● **TASK PROMPT**: Could you copy each line of the listing below that has the word "radius"?

● **MATERIAL FOR THIS TASK**:
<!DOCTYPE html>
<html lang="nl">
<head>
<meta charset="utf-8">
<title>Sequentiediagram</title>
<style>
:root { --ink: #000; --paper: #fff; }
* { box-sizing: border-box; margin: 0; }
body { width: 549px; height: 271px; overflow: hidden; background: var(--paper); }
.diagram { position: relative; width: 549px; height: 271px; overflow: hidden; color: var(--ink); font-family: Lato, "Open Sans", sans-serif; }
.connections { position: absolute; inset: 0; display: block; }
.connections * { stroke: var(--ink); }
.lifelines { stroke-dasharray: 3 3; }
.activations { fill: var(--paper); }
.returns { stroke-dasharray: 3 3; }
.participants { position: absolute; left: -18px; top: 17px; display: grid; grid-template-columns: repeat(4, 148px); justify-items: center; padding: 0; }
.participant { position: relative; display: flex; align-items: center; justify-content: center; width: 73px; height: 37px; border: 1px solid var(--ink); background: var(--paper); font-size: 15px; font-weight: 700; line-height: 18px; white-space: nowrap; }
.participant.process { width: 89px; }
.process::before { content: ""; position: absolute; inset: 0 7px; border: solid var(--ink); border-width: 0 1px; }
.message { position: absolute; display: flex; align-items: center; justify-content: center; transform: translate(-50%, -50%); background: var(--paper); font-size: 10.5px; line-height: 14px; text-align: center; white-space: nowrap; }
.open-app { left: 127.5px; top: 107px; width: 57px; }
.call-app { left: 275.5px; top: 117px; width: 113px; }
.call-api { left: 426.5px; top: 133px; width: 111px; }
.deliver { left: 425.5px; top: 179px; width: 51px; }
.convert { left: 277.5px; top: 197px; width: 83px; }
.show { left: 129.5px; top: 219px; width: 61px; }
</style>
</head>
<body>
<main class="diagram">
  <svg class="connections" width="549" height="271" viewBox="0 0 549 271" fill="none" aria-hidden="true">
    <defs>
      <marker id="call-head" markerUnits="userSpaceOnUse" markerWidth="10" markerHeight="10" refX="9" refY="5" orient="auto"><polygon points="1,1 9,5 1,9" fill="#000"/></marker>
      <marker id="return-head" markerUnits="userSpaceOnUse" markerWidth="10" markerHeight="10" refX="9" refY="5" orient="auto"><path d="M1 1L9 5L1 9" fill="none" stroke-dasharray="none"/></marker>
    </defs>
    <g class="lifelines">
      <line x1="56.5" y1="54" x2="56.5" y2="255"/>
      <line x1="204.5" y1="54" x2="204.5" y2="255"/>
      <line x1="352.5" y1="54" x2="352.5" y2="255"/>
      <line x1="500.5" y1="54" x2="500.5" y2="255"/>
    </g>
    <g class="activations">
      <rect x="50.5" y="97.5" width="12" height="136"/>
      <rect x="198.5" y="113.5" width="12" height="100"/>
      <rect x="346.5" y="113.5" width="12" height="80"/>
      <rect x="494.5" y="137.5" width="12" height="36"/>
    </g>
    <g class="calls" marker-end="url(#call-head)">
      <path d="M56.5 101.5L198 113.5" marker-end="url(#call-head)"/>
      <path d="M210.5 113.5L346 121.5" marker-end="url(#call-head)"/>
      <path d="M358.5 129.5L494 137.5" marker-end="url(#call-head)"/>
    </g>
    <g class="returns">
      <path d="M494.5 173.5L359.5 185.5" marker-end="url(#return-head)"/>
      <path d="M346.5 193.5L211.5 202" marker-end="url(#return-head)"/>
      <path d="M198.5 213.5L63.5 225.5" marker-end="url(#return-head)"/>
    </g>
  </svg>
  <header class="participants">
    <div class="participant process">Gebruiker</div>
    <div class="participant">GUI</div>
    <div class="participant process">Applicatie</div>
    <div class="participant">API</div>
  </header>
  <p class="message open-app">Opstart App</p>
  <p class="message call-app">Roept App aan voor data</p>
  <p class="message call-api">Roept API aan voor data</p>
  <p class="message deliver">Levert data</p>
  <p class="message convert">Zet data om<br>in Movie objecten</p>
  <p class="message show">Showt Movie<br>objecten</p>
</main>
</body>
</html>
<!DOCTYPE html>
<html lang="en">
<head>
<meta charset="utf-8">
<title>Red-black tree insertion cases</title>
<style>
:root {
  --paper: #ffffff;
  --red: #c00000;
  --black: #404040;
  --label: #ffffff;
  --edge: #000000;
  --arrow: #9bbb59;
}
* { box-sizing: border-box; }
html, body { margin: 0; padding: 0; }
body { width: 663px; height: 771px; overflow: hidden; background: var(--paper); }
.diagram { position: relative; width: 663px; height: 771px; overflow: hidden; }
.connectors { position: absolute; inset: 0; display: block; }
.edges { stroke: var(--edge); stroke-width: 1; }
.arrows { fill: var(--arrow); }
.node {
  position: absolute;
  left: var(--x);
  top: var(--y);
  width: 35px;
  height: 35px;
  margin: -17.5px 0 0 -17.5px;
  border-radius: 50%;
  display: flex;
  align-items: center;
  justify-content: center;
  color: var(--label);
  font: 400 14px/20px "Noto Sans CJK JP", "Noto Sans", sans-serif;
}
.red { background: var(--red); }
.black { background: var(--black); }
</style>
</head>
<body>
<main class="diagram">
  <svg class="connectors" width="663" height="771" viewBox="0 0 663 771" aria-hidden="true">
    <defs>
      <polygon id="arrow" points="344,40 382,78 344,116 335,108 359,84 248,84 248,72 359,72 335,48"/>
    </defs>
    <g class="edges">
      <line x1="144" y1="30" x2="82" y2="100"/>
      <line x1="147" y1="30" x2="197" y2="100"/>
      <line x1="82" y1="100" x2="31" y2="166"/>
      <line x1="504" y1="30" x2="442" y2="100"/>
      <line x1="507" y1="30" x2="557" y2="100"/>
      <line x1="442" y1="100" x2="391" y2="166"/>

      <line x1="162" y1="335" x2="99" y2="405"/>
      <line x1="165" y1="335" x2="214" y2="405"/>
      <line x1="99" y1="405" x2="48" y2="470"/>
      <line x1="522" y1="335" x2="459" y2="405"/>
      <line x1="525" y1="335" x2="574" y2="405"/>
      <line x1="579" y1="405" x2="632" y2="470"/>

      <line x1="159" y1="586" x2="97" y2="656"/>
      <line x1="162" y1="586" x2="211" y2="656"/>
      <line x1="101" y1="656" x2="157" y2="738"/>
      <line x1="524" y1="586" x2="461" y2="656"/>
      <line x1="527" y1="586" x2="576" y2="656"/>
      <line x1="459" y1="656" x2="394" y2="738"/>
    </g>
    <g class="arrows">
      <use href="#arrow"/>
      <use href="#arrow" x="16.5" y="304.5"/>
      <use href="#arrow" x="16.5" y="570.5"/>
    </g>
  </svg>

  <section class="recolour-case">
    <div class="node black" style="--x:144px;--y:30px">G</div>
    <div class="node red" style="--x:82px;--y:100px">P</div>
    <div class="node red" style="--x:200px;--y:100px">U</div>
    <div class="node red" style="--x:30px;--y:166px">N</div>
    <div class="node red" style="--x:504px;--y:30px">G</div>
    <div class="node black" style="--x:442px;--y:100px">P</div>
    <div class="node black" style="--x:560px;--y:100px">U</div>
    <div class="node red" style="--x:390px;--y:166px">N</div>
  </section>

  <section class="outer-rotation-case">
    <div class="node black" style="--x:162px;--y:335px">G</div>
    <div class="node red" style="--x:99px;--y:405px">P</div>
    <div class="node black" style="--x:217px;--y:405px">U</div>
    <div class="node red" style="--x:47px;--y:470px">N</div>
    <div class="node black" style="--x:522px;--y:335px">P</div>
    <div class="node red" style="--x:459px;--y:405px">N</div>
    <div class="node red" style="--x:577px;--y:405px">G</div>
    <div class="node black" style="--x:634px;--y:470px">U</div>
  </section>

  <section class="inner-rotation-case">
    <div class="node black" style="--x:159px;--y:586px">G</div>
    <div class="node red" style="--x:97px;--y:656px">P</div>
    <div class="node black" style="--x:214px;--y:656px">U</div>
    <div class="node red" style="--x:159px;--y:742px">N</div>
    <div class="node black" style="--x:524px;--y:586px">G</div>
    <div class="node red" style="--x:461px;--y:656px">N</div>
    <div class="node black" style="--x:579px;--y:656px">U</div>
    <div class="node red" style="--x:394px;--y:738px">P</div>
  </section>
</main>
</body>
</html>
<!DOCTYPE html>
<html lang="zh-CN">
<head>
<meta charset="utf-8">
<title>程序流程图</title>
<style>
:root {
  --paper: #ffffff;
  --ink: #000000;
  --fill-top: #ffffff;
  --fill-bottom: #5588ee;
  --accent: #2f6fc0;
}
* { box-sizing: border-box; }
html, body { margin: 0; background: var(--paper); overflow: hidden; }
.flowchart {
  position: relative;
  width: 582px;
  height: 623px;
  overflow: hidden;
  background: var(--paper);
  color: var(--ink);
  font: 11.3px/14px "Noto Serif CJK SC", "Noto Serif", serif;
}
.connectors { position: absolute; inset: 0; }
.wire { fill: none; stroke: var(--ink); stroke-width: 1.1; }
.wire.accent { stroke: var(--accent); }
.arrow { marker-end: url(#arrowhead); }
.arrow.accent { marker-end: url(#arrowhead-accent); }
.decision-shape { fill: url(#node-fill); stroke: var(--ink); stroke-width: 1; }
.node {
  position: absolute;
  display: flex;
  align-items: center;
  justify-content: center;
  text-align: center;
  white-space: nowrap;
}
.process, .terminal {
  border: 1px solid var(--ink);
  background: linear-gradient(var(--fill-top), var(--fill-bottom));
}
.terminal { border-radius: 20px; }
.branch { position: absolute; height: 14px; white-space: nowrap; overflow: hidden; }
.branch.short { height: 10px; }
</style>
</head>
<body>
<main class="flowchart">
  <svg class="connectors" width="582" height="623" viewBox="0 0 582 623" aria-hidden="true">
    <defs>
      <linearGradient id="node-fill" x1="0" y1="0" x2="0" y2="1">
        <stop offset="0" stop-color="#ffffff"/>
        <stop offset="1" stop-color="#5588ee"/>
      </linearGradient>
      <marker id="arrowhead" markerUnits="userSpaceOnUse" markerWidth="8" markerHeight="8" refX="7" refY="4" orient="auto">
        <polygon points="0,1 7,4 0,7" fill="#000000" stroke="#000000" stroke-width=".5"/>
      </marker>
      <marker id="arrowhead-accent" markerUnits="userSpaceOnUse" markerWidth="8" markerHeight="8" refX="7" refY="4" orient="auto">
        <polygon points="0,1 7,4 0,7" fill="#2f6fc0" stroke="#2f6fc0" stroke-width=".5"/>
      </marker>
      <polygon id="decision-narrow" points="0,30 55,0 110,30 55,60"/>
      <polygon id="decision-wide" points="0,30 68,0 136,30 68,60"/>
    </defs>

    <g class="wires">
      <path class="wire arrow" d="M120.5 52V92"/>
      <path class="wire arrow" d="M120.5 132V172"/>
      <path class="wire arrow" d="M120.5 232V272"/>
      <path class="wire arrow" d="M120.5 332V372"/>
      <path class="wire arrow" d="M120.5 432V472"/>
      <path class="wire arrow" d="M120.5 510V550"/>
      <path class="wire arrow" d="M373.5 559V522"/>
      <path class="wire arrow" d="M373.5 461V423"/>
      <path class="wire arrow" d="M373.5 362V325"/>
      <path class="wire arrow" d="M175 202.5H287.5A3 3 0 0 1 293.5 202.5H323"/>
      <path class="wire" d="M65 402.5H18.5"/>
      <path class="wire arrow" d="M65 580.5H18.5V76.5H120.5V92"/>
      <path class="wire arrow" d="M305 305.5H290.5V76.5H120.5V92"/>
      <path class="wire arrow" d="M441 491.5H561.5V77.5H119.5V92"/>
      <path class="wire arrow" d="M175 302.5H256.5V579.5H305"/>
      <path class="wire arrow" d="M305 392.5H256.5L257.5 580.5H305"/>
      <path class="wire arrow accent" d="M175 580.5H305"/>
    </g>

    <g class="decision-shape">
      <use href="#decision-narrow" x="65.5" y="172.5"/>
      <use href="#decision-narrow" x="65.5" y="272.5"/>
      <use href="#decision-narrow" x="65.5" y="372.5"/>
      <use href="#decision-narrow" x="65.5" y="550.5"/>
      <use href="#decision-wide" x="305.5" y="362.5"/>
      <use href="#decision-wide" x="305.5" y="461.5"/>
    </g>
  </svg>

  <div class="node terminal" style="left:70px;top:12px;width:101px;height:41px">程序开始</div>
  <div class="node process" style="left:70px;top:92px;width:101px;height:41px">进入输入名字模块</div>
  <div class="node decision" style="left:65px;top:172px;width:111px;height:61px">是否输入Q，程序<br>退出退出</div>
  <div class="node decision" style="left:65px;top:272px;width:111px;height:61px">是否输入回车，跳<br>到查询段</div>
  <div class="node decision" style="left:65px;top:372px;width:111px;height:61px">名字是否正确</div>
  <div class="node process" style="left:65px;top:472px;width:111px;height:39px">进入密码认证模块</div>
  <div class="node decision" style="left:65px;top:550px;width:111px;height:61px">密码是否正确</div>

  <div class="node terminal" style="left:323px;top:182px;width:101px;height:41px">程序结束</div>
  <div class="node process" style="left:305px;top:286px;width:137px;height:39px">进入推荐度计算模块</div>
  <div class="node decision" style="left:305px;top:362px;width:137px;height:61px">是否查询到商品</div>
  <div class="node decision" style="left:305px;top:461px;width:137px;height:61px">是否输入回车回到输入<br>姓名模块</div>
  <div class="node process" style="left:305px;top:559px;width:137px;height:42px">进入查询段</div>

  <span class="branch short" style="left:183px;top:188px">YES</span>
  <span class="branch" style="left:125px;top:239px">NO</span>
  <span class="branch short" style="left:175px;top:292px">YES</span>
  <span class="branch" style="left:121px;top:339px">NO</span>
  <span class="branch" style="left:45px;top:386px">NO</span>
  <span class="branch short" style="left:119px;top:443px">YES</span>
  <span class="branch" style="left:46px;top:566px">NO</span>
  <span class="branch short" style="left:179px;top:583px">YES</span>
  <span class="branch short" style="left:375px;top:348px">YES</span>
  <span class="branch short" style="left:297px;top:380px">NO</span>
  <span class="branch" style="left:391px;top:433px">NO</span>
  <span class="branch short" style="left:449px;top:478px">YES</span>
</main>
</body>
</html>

● **PROBLEM SOLUTION**:
  border-radius: 50%;
.terminal { border-radius: 20px; }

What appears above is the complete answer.